  20. Haskel, J & Clayton, T & Goodridge, P & Pesole, A & Barnett, D & Chamberlain, G & Jones, R & Khan, K & Turvey, A, 2010. "Innovation, knowledge spending and productivity growth in the UK: interim report for NESTA 'Innovation Index? project," Working Papers 5279, Imperial College, London, Imperial College Business School.
  21. Carol Corrado & Charles Hulten & Daniel Sichel, 2009. "Intangible Capital And U.S. Economic Growth," Review of Income and Wealth, International Association for Research in Income and Wealth, vol. 55(3), pages 661-685, 09.
Full references (including those not matched with items on IDEAS)

This item is not listed on Wikipedia, on a reading list or among the top items on IDEAS.

When requesting a correction, please mention this item's handle: RePEc:imp:wpaper:5280. See general information about how to correct material in RePEc.

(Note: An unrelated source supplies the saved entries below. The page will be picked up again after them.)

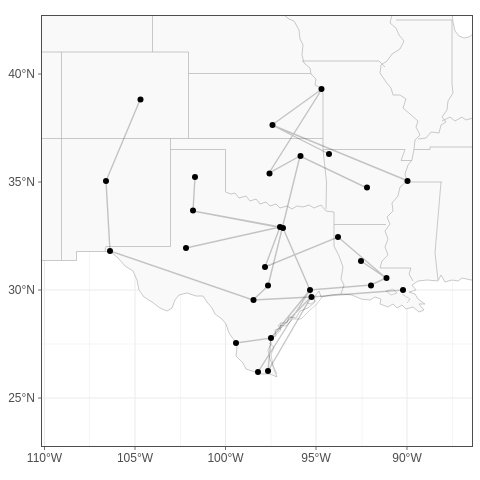
<!DOCTYPE html>
<html lang="en">
<head>
<meta charset="utf-8">
<title>Route map of the south-central states</title>
<style>
:root{--paper:#fff;--land:#f9f9f9;--border:#b3b3b3;--grid:#ebebeb;--frame:#4d4d4d;--label:#4d4d4d;--ink:#000}
html,body{margin:0;background:var(--paper);overflow:hidden}
svg{display:block;width:480px;height:480px}
.grid{stroke:var(--grid);fill:none}
.major{stroke-width:1}
.minor{stroke-width:.5}
.land{fill:var(--land);stroke:var(--border);stroke-width:.7;stroke-linejoin:round}
.lake{fill:var(--paper);stroke:var(--border);stroke-width:.7}
.states{fill:none;stroke:var(--border);stroke-width:.7;stroke-linejoin:round}
.routes{fill:none;stroke:var(--ink);stroke-opacity:.22;stroke-width:1.4}
.cities{fill:var(--ink)}
.frame{fill:none;stroke:var(--frame);stroke-width:1}
.ticks{stroke:var(--frame);stroke-width:.8}
.labels{font:12px "Liberation Sans",Arial,sans-serif;fill:var(--label)}
.latitude{text-anchor:end}
.longitude{text-anchor:middle}
</style>
</head>
<body>
<svg viewBox="0 0 480 480" role="img" aria-label="Map of the south-central states with cities joined by routes">
<defs>
<clipPath id="panel"><rect x="41" y="15" width="432" height="432"/></clipPath>
<circle id="city" r="3"/>
</defs>
<g clip-path="url(#panel)">
<path class="grid major" d="M44.5 15V446M135 15V446M225.5 15V446M316 15V446M407 15V446M41 290H472M41 398H472"/>
<path class="grid minor" d="M89.5 15V446M180.500 15V446M271 15V446M362 15V446M452.500 15V446M41 344H472"/>
<path class="land" d="M38 12V260.500H76.500V251.500H106L111 252L118 258L125 266L133 271L137 280L139 290L144 297L152 302L160 308L167 311L172 308L175 300L179 295L187 293L196 296L203 296L207 302L212 308L215 314L222 319L226 324L229 333L234 340L237 347L236 356L243 363L246 369L255 372L262 374L270 374L277 377L274 369L270 359L268 350L271 344L270 339L276 336L275 330L281 328L280 323L287 323L289 317L296 318L300 311L308 308L315 302L314 297L319 291L321 297L331 295L341 294L352 295L361 299L370 300L375 297L381 299L380 304L388 307L393 304L397 308L402 305L406 309L413 307L419 312L424 310L419 304L425 304L418 299L415 294L409 292L416 290L412 285L418 281L427 280L438 281L441 275L445 282L452 280L458 281L462 278L476 281V12Z"/>
<path class="lake" d="M452 12L453 22L455 31L459 36L464 38L469 37L476 32V12Z"/>
<g class="states">
<path d="M152.500 15V52M41 52H188.500V138.500M61.500 52V260M188.500 73.500H311M41 138.500H323M170.500 138.500V246.500H106L105 251M170.500 149.500H225.500V192"/>
<path d="M225.500 192L231 194L235 193L239 198L246 196L250 201L256 199L260 204L266 202L270 206L276 204L280 208L287 206L292 209L297 206L303 207L309 205L314 208L321 205L326 211L334 212"/>
<path d="M284 15L289 19L294 21L299 30L300 39L303 45L302 55L304 63L310 68L311 74L316 79L315 85L321 88L323 94V149.500L326.500 182L326 209M323 149.500H405L401 160.500H412M302 61H379L385 67M334 212V246L339 256L343 267L341 279L344 285L341 294M334 224.500H386"/>
<path d="M392 15L390 23L396 28L399 35L404 41L400 49L392 54L387 61L381 65L380 73L386 82L391 88L393 95L400 95L406 99L403 108L410 114L418 121L416 127L420 135L415 140L414 149L412 160L408 165L405 174L407 181L400 187L398 196L392 203L393 211L387 217L390 224L385 231L388 239L385 247L388 255L382 261L380 268H411L409 274L413 281"/>
<path d="M396 20H452V84L453 93L448 101L447 110L442 117L446 122L441 125L439 133L431 132L426 138L418 139M442 121L450 117L455 121L462 117L466 120L473 118M414 149.500H430V147H473M405 182H442M441 182L435 253L438 280"/>
</g>
<g class="states" stroke-opacity=".8">
<path d="M274 337L281 330L278 325L286 326L293 319L301 319L309 311L317 304L322 297M269 343L274 347L271 355L273 365L277 374M312 296L315 301L311 304L307 303M386 291L393 289L397 293L391 295L386 291M402 294L410 299L407 303"/>
</g>
<g class="routes">
<path d="M140 100L106 181L110 251L253 300L311 297L403 290"/>
<path d="M322 89L272 125L408 181M272 125L329 154M322 89L269 173L300 156L367 188M300 156L268 286"/>
<path d="M195 177L193 211L280 227M193 211L283 228M186 248L280 227L265 267L338 237L386 278L361 261M283 228L310 290L371 285L386 278M253 300L268 286"/>
<path d="M236 343L271 338L268 371M271 338L310 290L258 372M268 371L311 297L310 290M271 338L311 297"/>
</g>
<g class="cities">
<use href="#city" x="140.500" y="99.500"/><use href="#city" x="106" y="181"/><use href="#city" x="110" y="251"/>
<use href="#city" x="195" y="177"/><use href="#city" x="193" y="210.500"/><use href="#city" x="186" y="248"/>
<use href="#city" x="321.500" y="89"/><use href="#city" x="272.500" y="125"/><use href="#city" x="329" y="154"/>
<use href="#city" x="300.500" y="156"/><use href="#city" x="269.500" y="173.500"/><use href="#city" x="367" y="187.500"/>
<use href="#city" x="407.500" y="181"/><use href="#city" x="280" y="227"/><use href="#city" x="283" y="228"/>
<use href="#city" x="338" y="237"/><use href="#city" x="361" y="261"/><use href="#city" x="386.500" y="278"/>
<use href="#city" x="371" y="285.500"/><use href="#city" x="403" y="290"/><use href="#city" x="265" y="267"/>
<use href="#city" x="268" y="285.500"/><use href="#city" x="253.500" y="300"/><use href="#city" x="310" y="290"/>
<use href="#city" x="311.500" y="297"/><use href="#city" x="271" y="338"/><use href="#city" x="236" y="343"/>
<use href="#city" x="258" y="372"/><use href="#city" x="268" y="371"/>
</g>
</g>
<rect class="frame" x="41.500" y="15.500" width="431" height="431"/>
<path class="ticks" d="M38 74H41M38 182H41M38 290H41M38 398H41M44.500 447V450M135 447V450M225.500 447V450M316 447V450M407 447V450"/>
<g class="labels latitude">
<text x="35" y="78">40°N</text><text x="35" y="186">35°N</text><text x="35" y="294">30°N</text><text x="35" y="402">25°N</text>
</g>
<g class="labels longitude">
<text x="44.500" y="462">110°W</text><text x="135" y="462">105°W</text><text x="225.500" y="462">100°W</text><text x="316" y="462">95°W</text><text x="407" y="462">90°W</text>
</g>
</svg>
</body>
</html>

For technical questions regarding this item, or to correct its authors, title, abstract, bibliographic or download information, contact: (Dr David A Wilson)

If you have authored this item and are not yet registered with RePEc, we encourage you to do it here. This allows to link your profile to this item. It also allows you to accept potential citations to this item that we are uncertain about.

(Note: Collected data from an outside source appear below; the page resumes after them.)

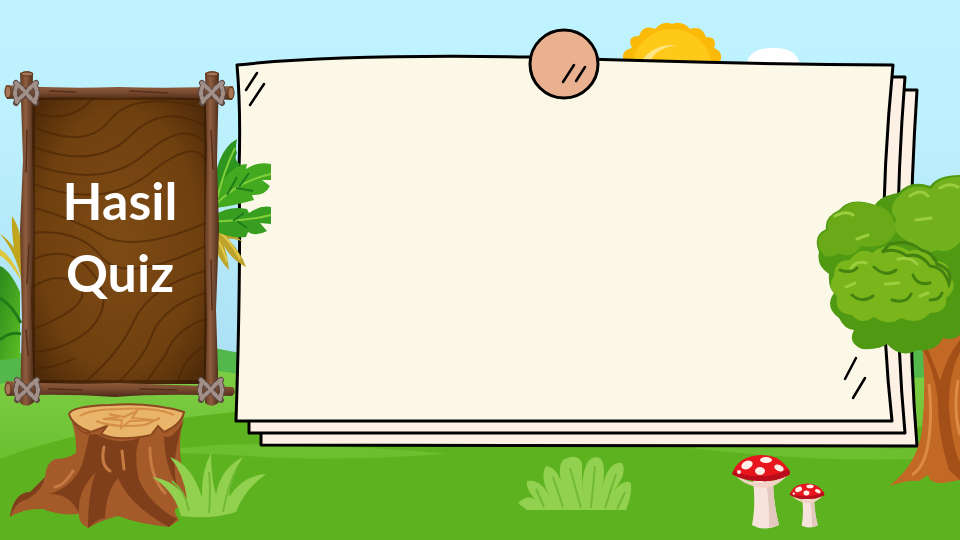
<!DOCTYPE html>
<html lang="id">
<head>
<meta charset="utf-8">
<title>Hasil Quiz</title>
<style>
:root{--sky-top:#bff3ff;--sky-low:#a9dcf3;--grass:#5cb31f;--grass-light:#7bc942;--grass-pale:#92d050;--hill:#52b84c;--paper:#fbf8e7;--back-paper:#fdf1e6;--ink:#000;--pin:#eab190;--log:#7d4d30;--log-dark:#4d2b18;--board:#70400f;--board-dark:#3f2006;--leaf:#4f9a12;--leaf-light:#7ab51b;--bark:#c26a25;--stump:#a55a2a;--stump-dark:#7f3f1b;--cap:#e8151f;--title:#fff}
*{box-sizing:border-box;margin:0;padding:0}
html,body{width:960px;height:540px;overflow:hidden}
.slide{position:relative;width:960px;height:540px;overflow:hidden;background:var(--sky-low)}
.scene{position:absolute;left:0;top:0;display:block}
.title{position:absolute;left:33px;top:164px;width:174px;text-align:center;font:700 52px/72px Lato,"Open Sans",sans-serif;color:var(--title)}
.title span{display:block}
.ink{stroke:var(--ink);stroke-width:3;stroke-linejoin:round;stroke-linecap:round}
</style>
</head>
<body>
<main class="slide">
<svg class="scene" width="960" height="540" viewBox="0 0 960 540" aria-hidden="true">
<defs>
<linearGradient id="sky" x2="0" y2="1"><stop stop-color="var(--sky-top)"/><stop offset=".25" stop-color="#bcf0fd"/><stop offset="1" stop-color="#9fd4ee"/></linearGradient>
<linearGradient id="meadow" x2="0" y2="1"><stop stop-color="#7fce45"/><stop offset="1" stop-color="#66bd2d"/></linearGradient>
<radialGradient id="wood" cx=".5" cy=".5" r=".75"><stop stop-color="#7d4b14"/><stop offset=".6" stop-color="var(--board)"/><stop offset="1" stop-color="var(--board-dark)"/></radialGradient>
<linearGradient id="log-across" x2="0" y2="1"><stop stop-color="#8f5e40"/><stop offset=".45" stop-color="var(--log)"/><stop offset="1" stop-color="var(--log-dark)"/></linearGradient>
<linearGradient id="log-up"><stop stop-color="#64391f"/><stop offset=".4" stop-color="#8f5e40"/><stop offset="1" stop-color="var(--log-dark)"/></linearGradient>
<linearGradient id="palm" x2="1" y2="1"><stop stop-color="#2b8a1c"/><stop offset="1" stop-color="#5cbd25"/></linearGradient>
<clipPath id="board-area"><path d="M31 96H208V384H31Z"/></clipPath>
<g id="knot" fill="none" stroke-linecap="round">
<path d="M-10-10Q-3-4 0 0Q5 6 10 10M10-10Q3-5 0 0Q-7 5-10 10M-9-7Q-13 0-9 7M9-7Q13 0 9 7" stroke="#5d4a45" stroke-width="6"/>
<path d="M-10-10Q-3-4 0 0Q5 6 10 10M10-10Q3-5 0 0Q-7 5-10 10M-9-7Q-13 0-9 7M9-7Q13 0 9 7" stroke="#a18f88" stroke-width="4" stroke-dasharray="3 3"/>
</g>
<g id="mushroom">
<path d="M-8 24Q-5 50-9 69Q3 76 18 69Q12 46 12 24Z" fill="#f6e4dc"/>
<path d="M5 26Q9 50 8 72L18 69Q12 46 12 24Z" fill="#e3c8bd"/>
<path d="M-27 18Q0 36 29 17Q18 28 12 30Q0 34-11 29Q-20 26-27 18Z" fill="#f2d3c5"/>
<path d="M-29 18Q-24 3-8 0Q14-4 25 10Q31 16 28 19Q14 26 0 25Q-18 25-29 18Z" fill="var(--cap)"/>
<path d="M-29 18Q-18 25 0 25Q14 26 28 19Q30 17 27 13Q14 21-2 20Q-20 20-27 14Z" fill="#b90d1b"/>
<g fill="#fff0e8"><ellipse cx="-14" cy="9" rx="6" ry="4" transform="rotate(-25 -14 9)"/><ellipse cx="5" cy="4" rx="6" ry="3"/><ellipse cx="-1" cy="15" rx="5" ry="4"/><ellipse cx="18" cy="12" rx="5" ry="3" transform="rotate(25 18 12)"/><circle cx="-22" cy="16" r="2"/></g>
</g>
</defs>

<g id="background">
<rect width="960" height="540" fill="url(#sky)"/>
<g id="sun">
<path d="M624 62Q620 50 632 48Q626 36 639 36Q643 24 655 29Q663 20 672 24Q682 20 690 29Q702 25 706 37Q718 37 714 48Q725 52 719 65Z" fill="#fbba08"/>
<circle cx="672" cy="69" r="40" fill="#ffc91a"/>
<path d="M641 62Q652 44 676 45Q655 49 650 62Z" fill="#ffe582"/>
</g>
<path d="M747 62Q751 47 775 48Q796 48 800 64Z" fill="#fff"/>
<path d="M0 359Q110 326 240 353V420H0Z" fill="var(--hill)"/>
<path d="M880 356Q920 340 960 348V430H880Z" fill="var(--hill)"/>
<path d="M0 384Q120 352 250 376L460 420L740 412Q860 372 960 378V480H0Z" fill="url(#meadow)"/>
<path d="M0 459Q90 424 260 410Q410 432 560 446Q760 446 960 422V540H0Z" fill="var(--grass)"/>
<path d="M150 454Q210 440 300 446Q400 448 446 454Q330 462 248 456Q200 452 150 454ZM690 448Q770 440 880 448Q925 450 960 443V456Q850 466 690 448Z" fill="#6cc02f"/>
</g>

<g id="left-plants">
<path d="M20 292Q10 270 0 266V360L20 358Z" fill="url(#palm)"/>
<path d="M0 298Q12 305 21 323M0 340Q10 331 21 334" fill="none" stroke="#207b18" stroke-width="3"/>
<path d="M22 282Q16 252 0 234Q8 239 14 248Q11 226 12 216Q20 227 23 252Z" fill="#c0a51d"/>
<path d="M22 282Q8 259 0 256V249Q14 258 22 282Z" fill="#dfc63c"/>
</g>

<g id="paper-stack" class="ink">
<path d="M261 87L917 90Q904 290 917 446L261 445Z" fill="var(--back-paper)"/>
<path d="M249 75L905 77Q890 270 905 433L249 433Z" fill="var(--back-paper)"/>
<path d="M237 65Q340 54 530 57Q720 64 893 65Q874 260 892 421L236 421Q241 270 239 170Q241 110 237 65Z" fill="var(--paper)"/>
<path d="M257 73L246 90M264 84L250 105M856 358L845 379M865 378L853 398" fill="none" stroke-width="2.5"/>
<circle cx="564" cy="64" r="34" fill="var(--pin)"/>
<path d="M574 65L563 82M585 67L576 81" fill="none" stroke-width="2.5"/>
</g>

<g id="right-tree">
<path d="M921 334Q927 380 922 430Q917 465 889 486Q908 480 919 481L928 475Q930 484 943 483L960 480V334Z" fill="var(--bark)"/>
<path d="M921 334Q933 360 940 381Q947 356 960 340V352Q948 375 949 410Q953 450 960 462V480L949 470Q937 430 938 400Q934 368 921 346Z" fill="#a44e18"/>
<path d="M929 384Q933 420 927 450Q923 468 912 475M958 380Q953 410 960 435" fill="none" stroke="#dc8b42" stroke-width="3"/>
<path d="M960 175Q938 175 930 186Q911 179 898 193Q880 196 875 205Q850 196 839 210Q824 217 826 229Q812 236 819 252Q816 266 829 274Q828 288 834 293Q824 307 839 318Q845 330 854 330Q847 343 862 349Q880 350 887 344Q900 359 918 350Q936 352 943 338Q953 341 960 335Z" fill="var(--leaf)"/>
<path d="M960 177Q940 176 931 189Q911 182 900 195Q886 207 896 219Q891 234 908 241Q922 258 937 250Q950 254 960 242Z" fill="#72b11d"/>
<path d="M875 205Q852 197 840 211Q825 217 828 230Q814 236 820 250Q827 262 838 253Q852 260 861 246Q881 249 890 240Q900 232 893 219Q889 208 875 205Z" fill="#6aa917"/>
<path d="M872 253Q860 246 850 260Q834 260 834 276Q826 287 837 296Q834 314 852 315Q861 326 874 317Q889 327 901 318Q918 326 930 313Q948 312 946 298Q959 289 950 276Q950 260 933 261Q925 246 909 251Q890 239 872 253Z" fill="var(--leaf-light)"/>
<path d="M890 244Q909 239 921 250Q934 253 937 264Q954 270 949 284Q944 267 930 266Q920 252 907 256Q895 247 882 252ZM840 270Q851 274 857 268M874 267Q886 278 896 270M913 275Q917 286 930 283M852 295Q862 304 873 296M892 300Q907 304 911 294M930 300Q940 300 942 293" fill="none" stroke="#438211" stroke-width="3" stroke-linecap="round"/>
<path d="M835 216Q847 210 853 215M910 196Q921 188 928 196M940 188Q950 182 958 187M851 268Q857 260 866 263M898 259Q910 256 917 264M846 287L855 283M885 284L899 283M920 296L928 293M857 239L868 235M916 220L931 218" fill="none" stroke="#9bce3e" stroke-width="3" stroke-linecap="round"/>
</g>

<g id="right-plants">
<path d="M215 224Q230 229 243 242Q234 238 228 239Q241 252 246 267Q232 260 224 246Q228 258 229 270Q216 257 214 240Z" fill="#bda32a"/>
<path d="M217 229Q233 244 240 259M217 239Q223 248 227 262" fill="none" stroke="#e2c94b" stroke-width="2"/>
<path d="M213 202Q214 151 237 139Q235 150 237 153Q233 160 240 164Q228 188 217 208Z" fill="#2c941f"/>
<path d="M212 202Q228 164 247 164L246 169Q257 161 271 164V180L262 180L270 186Q265 196 252 195L254 200Q237 205 216 208Z" fill="#43a91f"/>
<path d="M213 216Q229 205 247 209L249 213Q260 205 271 207V224L260 223L267 231Q256 237 248 232L246 237Q231 239 215 231Z" fill="#379e20"/>
<path d="M214 206Q238 181 271 174M214 221Q242 222 271 215M217 199Q224 170 235 148" fill="none" stroke="#81cf3a" stroke-width="2"/>
<path d="M227 195L237 177M239 187L249 173M236 188L253 191M233 221L244 213M237 221L247 228" stroke="#1f7c1b" stroke-width="2"/>
</g>

<g id="wooden-sign">
<path d="M31 96H208V384H31Z" fill="url(#wood)"/>
<g clip-path="url(#board-area)" fill="none" stroke="#492505" stroke-width="2" opacity=".6">
<path d="M31 126Q86 151 110 120T208 109M31 146Q95 171 130 136T208 128M31 164Q104 190 145 154T208 145M31 183Q103 211 150 173T208 164M31 112Q70 126 94 97M31 207Q73 218 107 238Q143 251 208 222M31 233Q81 228 103 259Q127 284 208 245M31 260Q66 245 86 266Q120 300 88 331Q63 351 31 352M31 288Q62 268 81 288Q91 307 31 330M208 270Q150 286 134 321Q120 353 83 384M208 292Q162 306 151 337Q143 360 116 384M208 318Q175 329 166 354L145 384M208 344Q184 356 177 384M31 369Q58 368 75 358"/>
<path d="M31 96H208V384H31Z" stroke="#251003" stroke-width="8" opacity=".7"/>
</g>
<path d="M20 73Q27 69 33 73L32 150L34 220L31 300L34 402Q27 409 20 403L22 320L20 230L23 160Z" fill="url(#log-up)"/>
<path d="M205 73Q212 69 219 73L217 160L219 230L216 310L219 402Q212 409 205 403L207 320L205 240L207 150Z" fill="url(#log-up)"/>
<path d="M6 85Q60 89 118 87Q175 89 233 86Q236 94 232 100Q165 96 115 98Q60 96 7 99Q3 92 6 85Z" fill="url(#log-across)"/>
<path d="M6 381Q60 385 118 383Q175 385 233 387Q237 392 232 396Q165 393 115 397Q60 393 7 396Q3 389 6 381Z" fill="url(#log-across)"/>
<path d="M50 91L75 92M130 91L168 93M49 389L82 390M140 389L177 390M27 130L26 172M29 245L27 284M211 130L213 169M211 260L212 310M26 330L28 356" stroke="#52301d" stroke-width="1.5" stroke-linecap="round"/>
<g fill="#a77654" stroke="#5c351f"><ellipse cx="8" cy="92" rx="3" ry="6"/><ellipse cx="231" cy="93" rx="3" ry="6"/><ellipse cx="8" cy="389" rx="3" ry="6"/><ellipse cx="27" cy="74" rx="6" ry="2"/><ellipse cx="212" cy="74" rx="6" ry="2"/></g>
<use href="#knot" x="26" y="93"/><use href="#knot" x="212" y="93"/><use href="#knot" x="27" y="390"/><use href="#knot" x="211" y="390"/>
</g>

<g id="tree-stump">
<path d="M69 413Q77 434 76 453Q67 459 55 459Q46 463 45 477Q38 492 21 496Q12 501 10 517Q24 508 43 509Q59 516 79 514Q78 523 88 528Q104 519 118 516Q139 524 169 527L179 520Q170 507 181 507L197 514Q184 490 184 477Q176 447 184 414Z" fill="var(--stump)"/>
<path d="M69 416Q82 436 90 432L84 458Q77 486 49 494Q69 493 79 513Q77 491 96 472Q88 491 88 528Q99 518 105 518Q106 491 118 478Q129 505 169 527L177 519Q149 504 139 480Q133 452 140 438Q117 446 96 434Q80 438 69 416ZM184 420Q172 441 164 436Q165 467 177 486Q170 461 184 420ZM45 477Q43 490 28 499Q16 501 10 517Q14 492 30 492Z" fill="var(--stump-dark)"/>
<path d="M104 447Q100 465 110 471M150 448Q150 477 165 493M73 471Q65 485 55 487M122 451L124 469" fill="none" stroke="#c67b43" stroke-width="3" stroke-linecap="round"/>
<path d="M69 414Q72 406 110 405Q151 402 184 412Q182 424 164 432L158 426L151 435Q118 442 101 434L107 426L91 432Q72 425 69 414Z" fill="#e9b56b" stroke="#8c481f" stroke-width="2"/>
<path d="M80 416Q91 409 120 409Q156 407 174 415M96 421Q112 428 145 425L160 418M109 414L124 417L137 411L132 418L153 420L130 421L121 428L122 420L103 419L119 417Z" fill="none" stroke="#d48e45" stroke-width="2"/>
</g>

<g id="grass-tufts" fill="var(--grass-pale)">
<path d="M181 516Q174 490 152 477Q174 480 187 499Q184 474 170 457Q193 466 202 498Q201 472 211 453Q211 478 216 495Q220 469 243 457Q229 477 229 497Q242 476 266 474Q244 490 236 512Q211 520 181 516Z"/>
<path d="M518 503Q530 491 541 505Q525 491 527 481Q541 478 551 499Q539 477 546 466Q559 467 564 493Q556 468 563 460Q577 452 582 463V494Q582 458 596 457Q608 458 602 488Q608 461 622 463Q628 473 613 492Q624 478 631 483Q632 495 626 510H527Z"/>
</g>
<path d="M189 511Q185 491 172 481M209 513Q211 487 209 472M223 512Q228 486 236 470M544 507L536 489M563 507L553 477M581 508L570 468M591 508L595 466M605 508L616 474M617 509L625 492" fill="none" stroke="#72b936" stroke-width="2"/>
<use href="#mushroom" transform="translate(761 456)"/>
<use href="#mushroom" transform="translate(807 484) scale(.6)"/>
</svg>
<h1 class="title"><span>Hasil</span><span>Quiz</span></h1>
</main>
</body>
</html>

If references are entirely missing, you can add them using this form.

If the full references list an item that is present in RePEc, but the system did not link to it, you can help with this form.

If you know of missing items citing this one, you can help us creating those links by adding the relevant references in the same way as above, for each refering item. If you are a registered author of this item, you may also want to check the "citations" tab in your profile, as there may be some citations waiting for confirmation.

Please note that corrections may take a couple of weeks to filter through the various RePEc services.

This information is provided to you by IDEAS at the Research Division of the Federal Reserve Bank of St. Louis using RePEc data.